Stored items
━━━━━━━━

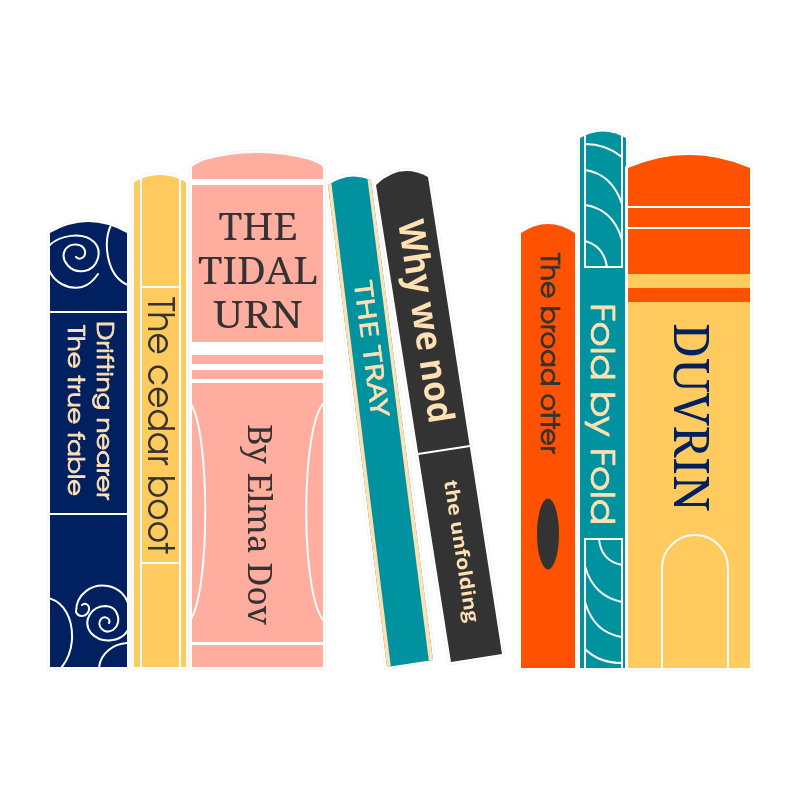
<!DOCTYPE html>
<html lang="en">
<head>
<meta charset="utf-8">
<title>Row of books</title>
<style>
:root {
  --navy: #002060;
  --yellow: #ffcb5f;
  --pink: #ffad9e;
  --teal: #00929f;
  --charcoal: #333333;
  --orange: #ff5200;
  --cream: #ffe0b2;
  --white: #ffffff;
  --edge: #ececec;
}
html, body { margin: 0; background: var(--white); overflow: hidden; }
svg { display: block; width: 800px; height: 800px; }
.edge { fill: none; stroke: var(--edge); stroke-width: 6; stroke-linejoin: round; }
.margin { fill: none; stroke: var(--white); stroke-width: 5; stroke-linejoin: round; }
.navy { fill: var(--navy); }
.yellow { fill: var(--yellow); }
.pink { fill: var(--pink); }
.teal { fill: var(--teal); }
.charcoal { fill: var(--charcoal); }
.orange { fill: var(--orange); }
.cream { fill: var(--cream); }
.band { fill: var(--white); }
.line { fill: none; stroke: var(--white); stroke-width: 2; stroke-linecap: round; }
.round { font-family: "TeX Gyre Adventor", sans-serif; stroke-linejoin: round; }
.serif { font-family: "Noto Serif", serif; }
.sans { font-family: "Open Sans", sans-serif; }
.bold { font-weight: 700; }
.heavier { stroke-width: 0.8; }
.cream.heavier { stroke: var(--cream); }
.charcoal.heavier { stroke: var(--charcoal); }
</style>
</head>
<body>
<svg viewBox="0 0 800 800" role="img" aria-label="A row of eight colourful book spines">
  <defs>
    <path id="navy-spine" d="M50 233Q88 211 127 233V667H50Z"/>
    <path id="slim-yellow-spine" d="M134 182Q160 168 186 182V667H134Z"/>
    <path id="pink-spine" d="M192 167Q193 165 205 160Q258 146 310 160Q322 165 323 167V667H192Z"/>
    <path id="leaning-teal-spine" d="M328 185Q349 171 371 180L433 660L387 667Z"/>
    <path id="leaning-dark-spine" d="M376 185Q400 162 428 177L502 654L451 662Z"/>
    <path id="orange-spine" d="M521 233Q548 215 575 233V668H521Z"/>
    <path id="tall-teal-spine" d="M580 138Q603 125 626 138V668H580Z"/>
    <path id="wide-yellow-spine" d="M628 168Q689 142 750 168V668H628Z"/>
    <clipPath id="navy-clip"><use href="#navy-spine"/></clipPath>
    <clipPath id="pink-clip"><use href="#pink-spine"/></clipPath>
    <clipPath id="leaning-teal-clip"><use href="#leaning-teal-spine"/></clipPath>
    <clipPath id="wide-clip"><use href="#wide-yellow-spine"/></clipPath>
    <clipPath id="upper-panel"><path d="M585 136Q603 128 622 136V267H585Z"/></clipPath>
    <clipPath id="lower-panel"><rect x="585" y="539" width="37" height="129"/></clipPath>
  </defs>

  <g id="navy-book">
    <use href="#navy-spine" class="edge"/>
    <use href="#navy-spine" class="margin"/>
    <use href="#navy-spine" class="navy"/>
    <g class="line" clip-path="url(#navy-clip)">
      <path d="M50 312H127M50 514H127"/>
      <path d="M48 247C58 235 83 231 94 242C103 251 98 269 84 271C70 273 60 260 65 250C70 242 83 243 85 251C86 257 80 261 76 257"/>
      <path d="M48 268C54 283 68 290 82 287C89 285 94 280 98 274"/>
      <path d="M111 225C103 242 106 276 128 285"/>
      <path d="M48 598C64 602 73 618 72 640C71 652 67 661 61 668"/>
      <path d="M76 612C76 594 92 583 108 586C119 588 127 596 129 607"/>
      <path d="M76 612C79 618 87 617 89 610C90 605 85 602 82 605"/>
      <path d="M129 628C122 643 101 644 91 633C82 621 91 606 106 606C119 607 122 623 113 630C104 635 96 626 101 619C105 615 111 619 109 623"/>
      <path d="M99 668C100 654 113 643 129 643"/>
    </g>
    <g class="round cream heavier" font-size="22">
      <text transform="translate(97 321) rotate(90)" textLength="179" lengthAdjust="spacingAndGlyphs">Drifting nearer</text>
      <text transform="translate(68 325) rotate(90)" textLength="171" lengthAdjust="spacingAndGlyphs">The true fable</text>
    </g>
  </g>

  <g id="slim-yellow-book">
    <use href="#slim-yellow-spine" class="edge"/>
    <use href="#slim-yellow-spine" class="margin"/>
    <use href="#slim-yellow-spine" class="yellow"/>
    <path class="line" d="M141 179V667M180 179V667M141 287H180M141 563H180"/>
    <text class="round charcoal" font-size="36" transform="translate(148 297) rotate(90)" textLength="257" lengthAdjust="spacingAndGlyphs">The cedar boot</text>
  </g>

  <g id="pink-book">
    <use href="#pink-spine" class="edge"/>
    <use href="#pink-spine" class="margin"/>
    <use href="#pink-spine" class="pink"/>
    <g class="band">
      <rect x="190" y="179" width="135" height="6"/>
      <rect x="190" y="342" width="135" height="13"/>
      <rect x="190" y="364" width="135" height="6"/>
      <rect x="190" y="379" width="135" height="4"/>
      <rect x="190" y="642" width="135" height="3"/>
    </g>
    <path class="line" clip-path="url(#pink-clip)" d="M191 404C210 435 210 588 191 619M325 402C300 422 300 600 325 622"/>
    <g class="serif charcoal" font-size="39" text-anchor="middle">
      <text x="258" y="240" textLength="79" lengthAdjust="spacingAndGlyphs">THE</text>
      <text x="258" y="284" textLength="120" lengthAdjust="spacingAndGlyphs">TIDAL</text>
      <text x="258" y="328" textLength="90" lengthAdjust="spacingAndGlyphs">URN</text>
    </g>
    <text class="serif charcoal" font-size="33" transform="translate(248 424) rotate(90)" textLength="201" lengthAdjust="spacingAndGlyphs">By Elma Dov</text>
  </g>

  <g id="leaning-teal-book">
    <use href="#leaning-teal-spine" class="edge"/>
    <use href="#leaning-teal-spine" class="margin"/>
    <use href="#leaning-teal-spine" class="teal"/>
    <g class="cream" clip-path="url(#leaning-teal-clip)">
      <polygon points="326,180 331,180 391,668 386,668"/>
      <polygon points="367,175 372,175 435,662 429,662"/>
    </g>
    <text class="sans cream heavier" font-size="25" transform="translate(354 282) rotate(82.5)" textLength="137" lengthAdjust="spacingAndGlyphs">THE TRAY</text>
  </g>

  <g id="leaning-dark-book">
    <use href="#leaning-dark-spine" class="edge"/>
    <use href="#leaning-dark-spine" class="margin"/>
    <use href="#leaning-dark-spine" class="charcoal"/>
    <path class="line" d="M418 454L470 446"/>
    <g class="sans bold cream">
      <text font-size="36" transform="translate(398 222) rotate(81.2)" textLength="205" lengthAdjust="spacingAndGlyphs">Why we nod</text>
      <text font-size="19" transform="translate(444 481) rotate(81.2)" textLength="144" lengthAdjust="spacingAndGlyphs">the unfolding</text>
    </g>
  </g>

  <g id="orange-book">
    <use href="#orange-spine" class="edge"/>
    <use href="#orange-spine" class="margin"/>
    <use href="#orange-spine" class="orange"/>
    <ellipse class="charcoal" cx="548" cy="534" rx="11" ry="35.5"/>
    <text class="round charcoal heavier" font-size="26" transform="translate(541 253) rotate(90)" textLength="201" lengthAdjust="spacingAndGlyphs">The broad otter</text>
  </g>

  <g id="tall-teal-book">
    <use href="#tall-teal-spine" class="edge"/>
    <use href="#tall-teal-spine" class="margin"/>
    <use href="#tall-teal-spine" class="teal"/>
    <g class="line">
      <path d="M585 136V267H622V136"/>
      <path clip-path="url(#upper-panel)" d="M585 144Q606 144 622 157M585 170Q612 174 622 204M585 205Q613 209 622 240M585 241Q604 246 607 267"/>
      <path d="M585 668V539H622V668"/>
      <path clip-path="url(#lower-panel)" d="M599 539Q601 561 622 565M585 566Q593 596 622 602M585 602Q594 633 622 637M585 649Q599 663 622 663"/>
    </g>
    <text class="round cream heavier" font-size="33" transform="translate(591 303) rotate(90)" textLength="222" lengthAdjust="spacingAndGlyphs">Fold by Fold</text>
  </g>

  <g id="wide-yellow-book">
    <use href="#wide-yellow-spine" class="edge"/>
    <use href="#wide-yellow-spine" class="margin"/>
    <use href="#wide-yellow-spine" class="yellow"/>
    <g class="orange" clip-path="url(#wide-clip)">
      <rect x="628" y="150" width="122" height="124"/>
      <rect x="628" y="288" width="122" height="14"/>
    </g>
    <path class="line" d="M628 207H750M628 228H750M662 668V568A33 33 0 0 1 728 568V668"/>
    <text class="serif navy" font-size="49" transform="translate(674 323) rotate(90)" textLength="189" lengthAdjust="spacingAndGlyphs">DUVRIN</text>
  </g>
</svg>
</body>
</html>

━━━━━━━━

**What the task requires**
Wherever the word "lower" turns up in the records, copy out the line it is on.

**Answer section**
    <clipPath id="lower-panel"><rect x="585" y="539" width="37" height="129"/></clipPath>
      <path clip-path="url(#lower-panel)" d="M599 539Q601 561 622 565M585 566Q593 596 622 602M585 602Q594 633 622 637M585 649Q599 663 622 663"/>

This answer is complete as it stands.